You want to buy your first home, so you ask yourself is, “can I actually afford to buy a property?” We think getting on the property ladder is a great idea, but only if you are in a suitable financial position…
How much can I borrow?
- How much you can borrow from a mortgage company depends upon your yearly income, your debt status, and your current financial commitments such as any existing finance or child-care.
- Different lenders will lend you different amounts. Some can lend up to five times your salary – but these are maximum figures – if you have significant debt which you are paying back you are likely to be offered less than this.
- We have teamed up with London & Country mortgage brokers to provide a mortgage calculator to work out how much you can afford to borrow. Click here to use our mortgage calculator.
Putting down a deposit for a mortgage
o You also have to have a deposit – essentially pay for some of the loan up front.
o You will usually have to put down at least 10% of the value of the property. For some mortgages you will have to put down much more. This means that how much you have as a deposit can limit how much you can borrow
o People get money for the deposit from a range of places:
- Sale of existing home.
- Money saved.
- “The Bank of Mom and Dad” or “The Bank of Gran and Grandad” See this guide on how parents can help their children buy.
- You might not have to get so much of a deposit together if your parents or relatives will act as a guarantor on your loan. They can insure their child’s mortgage against their earnings, or against part of their own house. But this means they are liable for the whole loan if anything goes wrong
- Some mortgage companies will lend up to 95% of the cost of the home if you have parental assistance (but be aware that they may wish to take a charge over your parents’ property)
- See Mortgages made simple for more information on putting down a deposit, our guide on types of mortgages for more detail on the different mortgage options to consider.
Will I be able to cover the monthly mortgage payments?
o The interest rate you pay will depend on how much deposit you put down.

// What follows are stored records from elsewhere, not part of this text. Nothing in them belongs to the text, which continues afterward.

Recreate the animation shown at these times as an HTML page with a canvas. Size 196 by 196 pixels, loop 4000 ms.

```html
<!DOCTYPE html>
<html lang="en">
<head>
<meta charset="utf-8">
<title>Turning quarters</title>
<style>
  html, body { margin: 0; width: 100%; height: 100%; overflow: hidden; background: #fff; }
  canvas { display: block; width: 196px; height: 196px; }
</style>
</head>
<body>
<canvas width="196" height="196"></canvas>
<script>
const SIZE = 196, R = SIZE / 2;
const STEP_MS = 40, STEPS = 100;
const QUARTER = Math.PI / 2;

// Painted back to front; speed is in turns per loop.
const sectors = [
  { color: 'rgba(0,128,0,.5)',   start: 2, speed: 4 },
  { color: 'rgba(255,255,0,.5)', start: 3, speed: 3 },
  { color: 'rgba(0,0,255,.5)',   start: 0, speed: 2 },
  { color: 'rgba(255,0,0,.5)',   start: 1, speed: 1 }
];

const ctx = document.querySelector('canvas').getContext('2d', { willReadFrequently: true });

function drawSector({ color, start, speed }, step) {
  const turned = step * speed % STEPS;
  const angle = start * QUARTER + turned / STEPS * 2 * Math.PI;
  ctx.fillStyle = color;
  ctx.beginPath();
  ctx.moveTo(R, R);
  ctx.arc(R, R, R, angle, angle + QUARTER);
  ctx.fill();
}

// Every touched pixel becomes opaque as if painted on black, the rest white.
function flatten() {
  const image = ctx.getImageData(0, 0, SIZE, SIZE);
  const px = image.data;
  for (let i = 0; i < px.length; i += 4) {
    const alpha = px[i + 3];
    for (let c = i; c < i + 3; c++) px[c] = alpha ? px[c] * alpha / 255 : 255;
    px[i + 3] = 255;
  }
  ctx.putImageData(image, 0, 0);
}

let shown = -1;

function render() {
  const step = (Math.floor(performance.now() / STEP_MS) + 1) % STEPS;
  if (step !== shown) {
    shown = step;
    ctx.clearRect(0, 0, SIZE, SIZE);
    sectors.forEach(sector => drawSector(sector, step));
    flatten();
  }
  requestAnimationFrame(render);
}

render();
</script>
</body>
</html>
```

o If you are eligible for an interest only mortgage, these are cheaper per month, but you still have to pay back the capital you borrowed at the end of the mortgage – see our guide on dealing with the problems people can encounter with interest only mortgages.
o A good rule of thumb is that no more than 35% of post-tax income should go on mortgage payments.
o Remember though that you can use any money you currently spend on rent on mortgage repayments.
How much will the property cost?
When thinking how much you can afford, you don’t just have to pay for the house. There are so many other costs you will have to factor in that can add as much as 15% to the total bill:
- The biggest is stamp duty, which can add up to 7% of the cost of the property. If you’re a first-time buyer, you are exempt from paying any stamp duty so long as the property costs less than £300,000. For more on Stamp Duty, how much it is and when you pay read our guide
- If you are selling at the same time, don’t forget to deduct the estate agency fees (typically 1% to 1.5% but they can be higher)
- Surveys and valuations, solicitor/conveyancer fees, Land Registry fees, removal costs and of course buying all the furniture, white goods and other things for your new home
For more, see The hidden costs of buying a home
What government help is available?
- Government help is primarily aimed at first time buyers, and those moving into new properties
- To see what government help is available click here